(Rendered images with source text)
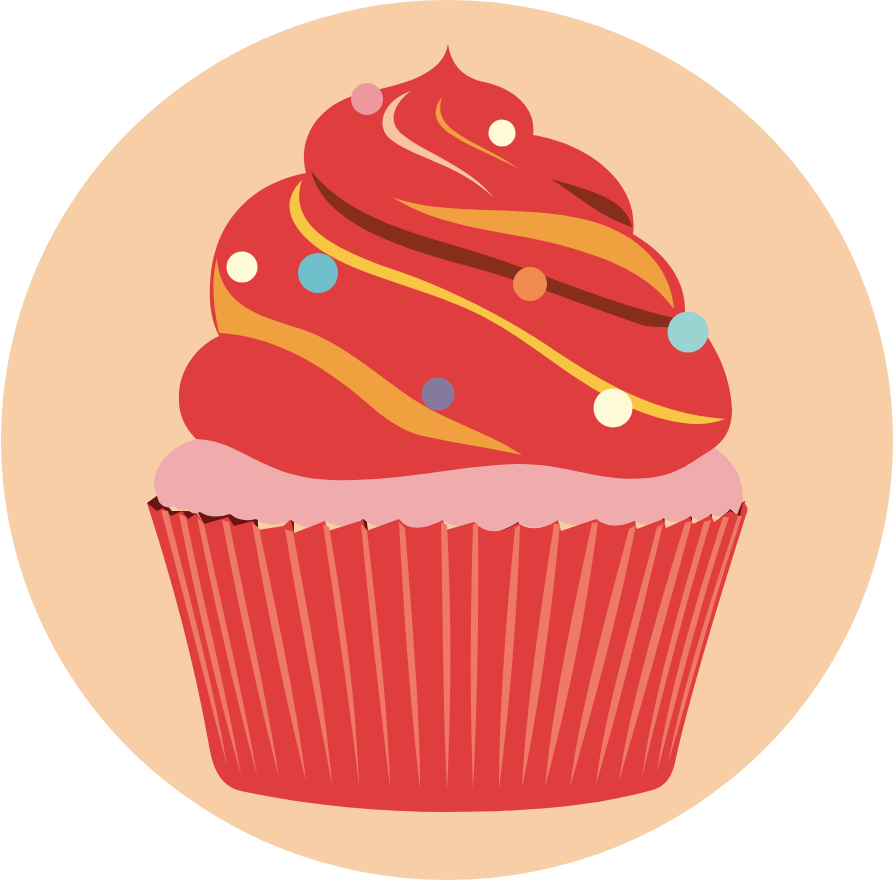
<!DOCTYPE html>
<html lang="en">
<head>
<meta charset="utf-8">
<title>Cupcake</title>
<style>
:root {
  --paper: #ffffff;
  --peach: #f7cea6;
  --red: #e03e3e;
  --sponge: #f0acac;
  --pleat: #ee7a66;
  --fold: #6b1512;
  --chocolate: #872d1c;
  --caramel: #f0a03f;
  --lemon: #f8c642;
  --blush: #f9c3a0;
  --cream: #fffad8;
  --pink: #ee979f;
  --teal: #70c0cc;
  --aqua: #9bd2d2;
  --orange: #f18b50;
  --violet: #85799d;
}
html, body { margin: 0; background: var(--paper); overflow: hidden; }
.badge { display: block; width: 894px; height: 880px; }
.plate { fill: var(--peach); }
.frosting, .wrapper { fill: var(--red); }
.sponge { fill: var(--sponge); }
.folds { fill: var(--fold); }
.pleats { fill: var(--pleat); }
.chocolate { fill: var(--chocolate); }
.caramel { fill: var(--caramel); }
.lemon { fill: var(--lemon); }
.blush { fill: var(--blush); }
.cream { fill: var(--cream); }
.pink { fill: var(--pink); }
.teal { fill: var(--teal); }
.aqua { fill: var(--aqua); }
.orange { fill: var(--orange); }
.violet { fill: var(--violet); }
</style>
</head>
<body>
<svg class="badge" viewBox="0 0 894 880" role="img" aria-label="Cupcake with swirled red frosting and sprinkles">
  <ellipse class="plate" cx="447" cy="440" rx="446" ry="440"/>

  <g id="wrapper-inside" class="folds">
    <path d="M147 503L158 495L172 511L197 511L197 522L158 522Z"/>
    <path d="M197 511L232 513L258 518L258 528L205 526Z"/>
    <path d="M283 527L294 516L294 532Z"/>
    <path d="M358 524L366 515L368 531Z"/>
    <path d="M500 531L519 520L519 532Z"/>
    <path d="M626 530L635 520L636 530Z"/>
    <path d="M655 527L665 516L664 528Z"/>
    <path d="M682 524L692 514L692 524Z"/>
    <path d="M702 523L712 512L712 522Z"/>
    <path d="M720 518L731 508L745 501L742 517Z"/>
  </g>

  <path id="sponge" class="sponge" d="M196 439C171 446 153 465 154 487L159 502Q165 510 174 506Q180 513 187 509Q193 516 200 512Q212 520 230 514Q241 523 256 519Q270 530 291 520Q308 534 325 521Q345 532 363 519Q382 534 399 519Q414 537 443 520Q456 531 474 522Q492 540 518 522Q536 534 558 520Q577 531 596 519Q615 531 634 521Q648 530 663 518Q677 527 690 516Q701 525 711 514Q721 521 730 509L737 515L743 500C744 477 732 459 712 446L620 420L300 410Z"/>

  <g id="wrapper">
    <path class="wrapper" d="M147 503L157 511L163 508L171 516L182 511L188 519L197 513L204 524L228 517L234 526L253 521L258 530L283 526L291 520L294 533L325 521L328 531L363 520L366 531L399 519Q412 536 443 520L446 530L474 522Q491 540 518 523Q535 535 558 520L561 531L596 519Q612 531 634 521L637 529L663 519L666 528L690 517L693 524L711 515L714 522L730 511L740 516L743 502Q750 507 746 515C721 594 692 688 676 758C672 779 665 787 649 791C590 807 520 812 447 812C374 812 302 804 241 791C223 787 214 772 210 751C197 676 177 596 147 503Z"/>
    <g id="pleats" class="pleats">
      <path d="M161 510L168 511C190 600 215 690 227 766C206 685 185 600 161 510Z"/>
      <path d="M179 514L186 517C205 610 226 690 241 775C217 690 196 600 179 514Z"/>
      <path d="M197 517L204 524C225 620 244 700 257 775C235 695 214 600 197 517Z"/>
      <path d="M222 520L229 522C249 620 267 700 279 778C258 695 239 610 222 520Z"/>
      <path d="M252 523L259 528C278 620 296 700 306 781C287 705 269 620 252 523Z"/>
      <path d="M285 529L293 532C309 620 325 700 332 785C318 710 300 620 285 529Z"/>
      <path d="M323 524L329 527C345 620 356 700 359 787C350 705 337 620 323 524Z"/>
      <path d="M361 524L367 530C377 620 388 705 390 788C381 710 370 620 361 524Z"/>
      <path d="M399 522L405 528C412 620 420 710 420 789C411 710 404 620 399 522Z"/>
      <path d="M441 522L447 525C452 620 451 710 447 790C443 710 443 620 441 522Z"/>
      <path d="M473 524L478 525C479 620 477 710 473 790C470 710 470 620 473 524Z"/>
      <path d="M515 528L520 525C517 620 509 710 499 789C499 710 506 620 515 528Z"/>
      <path d="M554 524L560 524C551 620 539 705 522 788C526 710 539 620 554 524Z"/>
      <path d="M592 523L598 522C585 620 568 700 545 787C552 710 571 620 592 523Z"/>
      <path d="M629 529L636 525C617 620 595 700 570 787C580 710 605 620 629 529Z"/>
      <path d="M657 527L663 524C640 620 621 700 596 784C605 710 633 620 657 527Z"/>
      <path d="M685 523L692 521C665 620 643 700 619 781C630 705 658 610 685 523Z"/>
      <path d="M704 522L711 520C684 610 662 695 642 777C653 700 678 610 704 522Z"/>
      <path d="M723 517L729 517C700 605 679 690 657 772C668 695 695 605 723 517Z"/>
      <path d="M738 516L742 516C712 605 690 690 668 764C682 690 709 605 738 516Z"/>
    </g>
  </g>

  <path id="frosting" class="frosting" d="M448 44C451 65 464 78 484 82C514 88 537 109 533 135C590 144 640 184 633 234C664 252 686 279 685 312C711 333 731 373 732 410C732 429 724 442 711 450C694 460 679 475 648 478C600 483 567 463 516 464C454 466 401 482 331 480C262 478 241 440 196 439C183 426 178 412 179 394C180 369 197 346 219 336C211 320 209 304 210 285C212 224 249 184 306 173C297 139 317 102 367 92C403 84 443 75 448 44Z"/>

  <g id="swirls">
    <path class="blush" d="M411 91C386 99 375 122 388 137C409 157 458 163 494 198C470 167 427 154 403 135C386 122 394 103 411 91Z"/>
    <path class="caramel" d="M442 97C431 111 435 123 449 133C468 146 493 155 519 169C497 153 473 145 453 130C440 120 438 109 442 97Z"/>
    <path class="chocolate" d="M551 179C588 190 626 198 632 227C600 217 578 196 551 179Z"/>
    <path class="caramel" d="M392 197C445 217 522 204 583 219C637 231 671 267 674 309C653 280 622 264 584 252C519 230 449 233 392 197Z"/>
    <path class="chocolate" d="M311 171C351 220 416 233 479 253C546 274 612 305 684 320L682 327Q664 328 645 326C590 308 528 282 464 265C393 246 323 221 311 171Z"/>
    <path class="lemon" d="M302 180C279 203 290 226 315 246C359 279 437 289 493 322C545 352 582 389 636 410C664 421 698 430 725 419C653 413 603 382 554 350C497 311 438 284 386 267C334 248 287 225 302 180Z"/>
    <path class="caramel" d="M217 258C211 279 213 306 219 333C266 336 305 355 342 383C369 402 386 425 419 435C453 443 486 447 522 455C486 431 442 420 407 395C373 371 338 341 301 329C263 317 220 307 217 258Z"/>
  </g>

  <g id="sprinkles">
    <circle class="pink" cx="367" cy="99" r="16"/>
    <circle class="cream" cx="502" cy="133" r="13.5"/>
    <circle class="cream" cx="242" cy="267" r="15.5"/>
    <circle class="teal" cx="318" cy="273" r="20"/>
    <circle class="orange" cx="530" cy="284" r="17"/>
    <circle class="aqua" cx="688" cy="332" r="20.5"/>
    <circle class="violet" cx="438" cy="394" r="16.5"/>
    <circle class="cream" cx="613" cy="408" r="19.5"/>
  </g>
</svg>
</body>
</html>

*Task requirements*. Report each line in the entries where the string "plate" occurs.

*Task output*.
.plate { fill: var(--peach); }
  <ellipse class="plate" cx="447" cy="440" rx="446" ry="440"/>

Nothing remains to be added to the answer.